> _WHAT IS BEING ASKED_
Please write out exactly the lines of the data below from the line holding "560C280 555 290" through the line holding "598C393 600 394", and leave out the rest.

> _RECORDS FOR THIS EXERCISE_
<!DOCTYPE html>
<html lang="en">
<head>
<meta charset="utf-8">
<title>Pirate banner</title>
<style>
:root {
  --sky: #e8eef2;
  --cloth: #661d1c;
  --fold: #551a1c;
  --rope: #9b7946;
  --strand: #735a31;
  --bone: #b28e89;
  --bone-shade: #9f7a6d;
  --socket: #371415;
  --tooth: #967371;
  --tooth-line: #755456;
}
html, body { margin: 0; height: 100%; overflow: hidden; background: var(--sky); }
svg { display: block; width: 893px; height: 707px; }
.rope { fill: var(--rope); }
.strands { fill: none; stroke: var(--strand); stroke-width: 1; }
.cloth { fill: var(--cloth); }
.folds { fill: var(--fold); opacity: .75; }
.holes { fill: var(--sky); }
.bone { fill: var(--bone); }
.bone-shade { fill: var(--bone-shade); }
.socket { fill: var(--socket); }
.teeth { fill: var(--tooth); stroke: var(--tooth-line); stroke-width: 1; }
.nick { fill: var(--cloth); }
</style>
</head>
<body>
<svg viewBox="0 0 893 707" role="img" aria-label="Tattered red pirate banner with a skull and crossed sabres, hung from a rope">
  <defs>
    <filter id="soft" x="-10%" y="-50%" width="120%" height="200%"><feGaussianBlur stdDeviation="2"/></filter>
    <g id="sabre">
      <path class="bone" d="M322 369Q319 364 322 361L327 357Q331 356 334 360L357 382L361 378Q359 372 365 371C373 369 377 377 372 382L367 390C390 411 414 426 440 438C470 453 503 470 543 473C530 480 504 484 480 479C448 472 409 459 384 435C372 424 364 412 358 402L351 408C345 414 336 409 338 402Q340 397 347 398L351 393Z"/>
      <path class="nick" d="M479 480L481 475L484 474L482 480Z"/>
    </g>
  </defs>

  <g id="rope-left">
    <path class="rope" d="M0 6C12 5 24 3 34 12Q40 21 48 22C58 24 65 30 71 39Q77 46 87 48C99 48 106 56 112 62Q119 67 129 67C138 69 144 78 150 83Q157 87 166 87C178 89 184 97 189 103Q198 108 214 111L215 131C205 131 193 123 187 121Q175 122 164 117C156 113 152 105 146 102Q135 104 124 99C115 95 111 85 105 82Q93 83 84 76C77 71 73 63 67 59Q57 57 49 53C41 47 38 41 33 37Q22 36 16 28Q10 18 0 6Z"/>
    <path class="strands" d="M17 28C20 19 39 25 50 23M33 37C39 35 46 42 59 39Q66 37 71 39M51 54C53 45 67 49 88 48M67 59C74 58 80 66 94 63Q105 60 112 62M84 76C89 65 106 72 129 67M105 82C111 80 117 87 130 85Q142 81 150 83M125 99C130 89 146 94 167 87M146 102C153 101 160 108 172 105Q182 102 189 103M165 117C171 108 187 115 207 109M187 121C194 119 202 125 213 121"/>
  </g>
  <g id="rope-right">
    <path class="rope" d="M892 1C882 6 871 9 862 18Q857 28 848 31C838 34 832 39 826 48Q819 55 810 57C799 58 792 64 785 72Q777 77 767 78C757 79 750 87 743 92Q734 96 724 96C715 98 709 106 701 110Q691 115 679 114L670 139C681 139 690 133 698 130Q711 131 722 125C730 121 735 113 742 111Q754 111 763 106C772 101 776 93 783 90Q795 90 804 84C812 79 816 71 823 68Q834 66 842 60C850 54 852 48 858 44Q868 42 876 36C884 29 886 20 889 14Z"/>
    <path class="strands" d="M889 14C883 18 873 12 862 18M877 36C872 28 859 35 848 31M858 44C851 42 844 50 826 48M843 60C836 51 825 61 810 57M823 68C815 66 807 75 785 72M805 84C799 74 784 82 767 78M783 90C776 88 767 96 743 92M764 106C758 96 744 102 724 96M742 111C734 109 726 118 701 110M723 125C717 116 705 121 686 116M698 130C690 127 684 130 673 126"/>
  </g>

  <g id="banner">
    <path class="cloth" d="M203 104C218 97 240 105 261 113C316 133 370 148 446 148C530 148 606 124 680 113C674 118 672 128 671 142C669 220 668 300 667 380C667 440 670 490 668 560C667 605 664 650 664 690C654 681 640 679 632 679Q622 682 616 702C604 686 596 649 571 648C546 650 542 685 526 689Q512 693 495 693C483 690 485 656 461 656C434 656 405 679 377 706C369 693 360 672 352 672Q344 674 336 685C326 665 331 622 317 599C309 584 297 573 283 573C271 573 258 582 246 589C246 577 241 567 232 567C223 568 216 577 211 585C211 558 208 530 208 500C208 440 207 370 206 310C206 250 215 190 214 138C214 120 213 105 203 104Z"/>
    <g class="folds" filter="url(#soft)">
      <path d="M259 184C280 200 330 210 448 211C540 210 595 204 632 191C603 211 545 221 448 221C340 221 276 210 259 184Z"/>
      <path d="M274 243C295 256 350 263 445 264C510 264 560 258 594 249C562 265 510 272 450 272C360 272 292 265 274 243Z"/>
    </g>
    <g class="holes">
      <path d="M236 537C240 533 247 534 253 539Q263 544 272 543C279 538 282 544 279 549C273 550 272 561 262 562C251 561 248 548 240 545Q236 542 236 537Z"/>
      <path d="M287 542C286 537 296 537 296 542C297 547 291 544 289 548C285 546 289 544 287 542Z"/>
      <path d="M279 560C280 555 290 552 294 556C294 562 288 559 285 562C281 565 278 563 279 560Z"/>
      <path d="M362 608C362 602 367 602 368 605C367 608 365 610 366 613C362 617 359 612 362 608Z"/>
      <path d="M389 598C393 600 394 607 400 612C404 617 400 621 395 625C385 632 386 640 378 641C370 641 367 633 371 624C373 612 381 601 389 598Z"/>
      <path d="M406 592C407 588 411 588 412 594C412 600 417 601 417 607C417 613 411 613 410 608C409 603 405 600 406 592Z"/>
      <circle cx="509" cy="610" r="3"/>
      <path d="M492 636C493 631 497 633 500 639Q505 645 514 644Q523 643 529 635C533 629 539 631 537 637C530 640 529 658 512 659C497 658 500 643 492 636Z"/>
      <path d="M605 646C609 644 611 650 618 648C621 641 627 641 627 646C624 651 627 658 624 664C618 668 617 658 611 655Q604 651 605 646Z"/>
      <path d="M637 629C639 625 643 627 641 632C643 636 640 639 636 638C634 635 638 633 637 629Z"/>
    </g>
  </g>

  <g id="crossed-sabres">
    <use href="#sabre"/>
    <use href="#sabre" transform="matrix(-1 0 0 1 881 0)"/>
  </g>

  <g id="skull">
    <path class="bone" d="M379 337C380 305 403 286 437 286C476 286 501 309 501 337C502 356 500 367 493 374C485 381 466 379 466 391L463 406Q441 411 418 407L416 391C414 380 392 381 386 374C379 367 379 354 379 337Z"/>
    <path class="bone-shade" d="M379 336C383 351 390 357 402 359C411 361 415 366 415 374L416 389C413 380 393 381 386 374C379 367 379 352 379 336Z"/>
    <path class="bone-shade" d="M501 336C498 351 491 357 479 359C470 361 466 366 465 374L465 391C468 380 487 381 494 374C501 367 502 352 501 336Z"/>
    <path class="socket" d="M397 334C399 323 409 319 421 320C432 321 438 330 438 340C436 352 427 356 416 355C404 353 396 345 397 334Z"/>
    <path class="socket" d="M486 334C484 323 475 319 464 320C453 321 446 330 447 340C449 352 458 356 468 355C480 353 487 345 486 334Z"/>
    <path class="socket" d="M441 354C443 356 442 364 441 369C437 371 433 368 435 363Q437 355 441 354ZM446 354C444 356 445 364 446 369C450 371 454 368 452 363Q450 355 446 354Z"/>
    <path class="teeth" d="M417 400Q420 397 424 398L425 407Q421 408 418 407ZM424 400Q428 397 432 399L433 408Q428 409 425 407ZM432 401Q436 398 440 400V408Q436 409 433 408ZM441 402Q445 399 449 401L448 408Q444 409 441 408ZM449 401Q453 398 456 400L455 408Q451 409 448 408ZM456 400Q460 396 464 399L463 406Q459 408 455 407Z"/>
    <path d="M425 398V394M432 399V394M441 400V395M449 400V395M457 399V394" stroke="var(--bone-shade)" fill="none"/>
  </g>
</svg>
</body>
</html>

> _FINISHED TASK_
      <path d="M279 560C280 555 290 552 294 556C294 562 288 559 285 562C281 565 278 563 279 560Z"/>
      <path d="M362 608C362 602 367 602 368 605C367 608 365 610 366 613C362 617 359 612 362 608Z"/>
      <path d="M389 598C393 600 394 607 400 612C404 617 400 621 395 625C385 632 386 640 378 641C370 641 367 633 371 624C373 612 381 601 389 598Z"/>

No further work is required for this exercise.